Though best known for her somewhat treacly, semi-autobiographical novel Little Women, Louisa May Alcott’s real life was far more adventurous than the domestic interludes she described in her most famous work. Alcott was an abolitionist; her family’s home served as a station on the Underground Railroad. She later served briefly as a nurse in a Union army hospital, going on to write a (partially fictionalized) report entitled Hospital Sketches about working in the hospital. Her sentimental fiction for young people has been the source of her fame, but Alcott preferred the pulpy thrillers she wrote pseudonymously for adult audiences. Alcott remained single throughout her life, once explaining that she felt she had a “man's soul, put by some freak of nature into a woman's body... because I have fallen in love in my life with so many pretty girls and never once the least bit with any man."

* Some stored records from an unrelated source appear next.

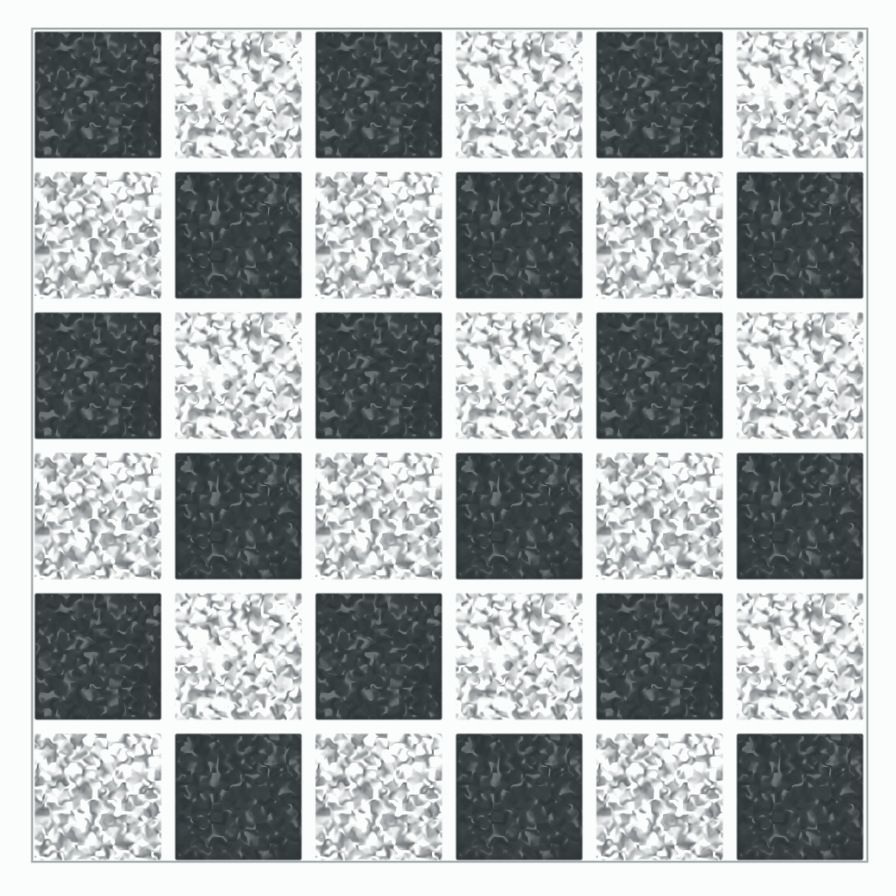
Give the GLSL for this pattern, as a three.js fragment shader.

```glsl
// Six by six checkerboard of dark and pale speckled stone tiles on white,
// inside a hairline frame. Tiles are rounded boxes on a repeated grid;
// their grain is warped value noise, the same for alternate columns.
varying vec2 vUv;

const float TILE_COUNT = 6.0;
const float PITCH = 0.1567;
const vec2 GRID_ORIGIN = vec2(0.0310, 0.0322); // lower left of first cell
const float TILE_HALF = 0.0705;
const float CORNER = 0.0025;
const float SOFT = 0.0016;                     // edge smoothing width
const vec2 FRAME_MIN = vec2(0.0358, 0.0382);
const vec2 FRAME_MAX = vec2(0.9680, 0.9680);
const float FRAME_HALF_WIDTH = 0.0009;
const float GRAINS_PER_TILE = 25.0;

const vec3 WHITE = vec3(0.985, 0.992, 0.992);
const vec3 PALE_SPECK = vec3(0.37, 0.39, 0.40);
const vec3 DARK_BASE = vec3(0.165, 0.195, 0.205);
const vec3 DARK_SPECK = vec3(0.40, 0.43, 0.43);
const vec3 FRAME_GREY = vec3(0.53, 0.57, 0.57);

float hash(vec2 p) {
  vec3 q = fract(vec3(p.xyx) * 0.1031);
  q += dot(q, q.yzx + 33.33);
  return fract((q.x + q.y) * q.z);
}

float valueNoise(vec2 p) {
  vec2 cell = floor(p);
  vec2 f = fract(p);
  f = f * f * (3.0 - 2.0 * f);
  float low = mix(hash(cell), hash(cell + vec2(1.0, 0.0)), f.x);
  float high = mix(hash(cell + vec2(0.0, 1.0)), hash(cell + 1.0), f.x);
  return mix(low, high, f.y);
}

// Noise bent by a second noise, giving short curled grains
float grain(vec2 p) {
  vec2 bend = vec2(valueNoise(p * 0.8 + 17.0), valueNoise(p * 0.8 + 53.0));
  return valueNoise(p + 1.6 * (bend - 0.5));
}

float boxDistance(vec2 p, vec2 halfSize, float radius) {
  vec2 q = abs(p) - halfSize + radius;
  return length(max(q, 0.0)) + min(max(q.x, q.y), 0.0) - radius;
}

float coverage(float d) {
  return 1.0 - smoothstep(-SOFT, SOFT, d);
}

vec3 paleStone(float n) {
  return mix(WHITE, PALE_SPECK, clamp(1.35 * (n - 0.33), 0.0, 1.0));
}

// Dark stone, deepening slightly towards the tile edge
vec3 darkStone(float n, float edgeDistance) {
  float light = 0.05 + 0.4 * n + 0.7 * smoothstep(0.6, 1.0, n);
  float rim = smoothstep(-0.006, 0.0, edgeDistance);
  return mix(DARK_BASE, DARK_SPECK, light * (1.0 - 0.5 * rim));
}

void main() {
  // Grid position and tile-local coordinates
  vec2 grid = (vUv - GRID_ORIGIN) / PITCH;
  vec2 cell = clamp(floor(grid), 0.0, TILE_COUNT - 1.0);
  vec2 local = (grid - cell - 0.5) * PITCH;
  float tile = boxDistance(local, vec2(TILE_HALF), CORNER);

  // Stone grain
  float isDark = mod(cell.x + cell.y, 2.0);
  vec2 seed = vec2(40.0 + 61.0 * mod(cell.x, 2.0), 80.0 + 97.0 * isDark);
  float n = grain(local / (2.0 * TILE_HALF) * GRAINS_PER_TILE + seed);
  vec3 stone = mix(paleStone(n), darkStone(n, tile), isDark);

  // Frame line below the tiles
  vec2 frameCentre = 0.5 * (FRAME_MIN + FRAME_MAX);
  vec2 frameHalf = 0.5 * (FRAME_MAX - FRAME_MIN);
  float frame = abs(boxDistance(vUv - frameCentre, frameHalf, 0.0));
  vec3 colour = mix(WHITE, FRAME_GREY, coverage(frame - FRAME_HALF_WIDTH));

  colour = mix(colour, stone, coverage(tile));
  gl_FragColor = vec4(colour, 1.0);
}
```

After an abusive childhood, writer Mary McCarthy rejected the Catholicism of her upbringing and turned to atheism and Communism. She later grew disillusioned with the Soviet Union but retained her very liberal politics until her death. She controversially defended the Vietcong during the Vietnam War...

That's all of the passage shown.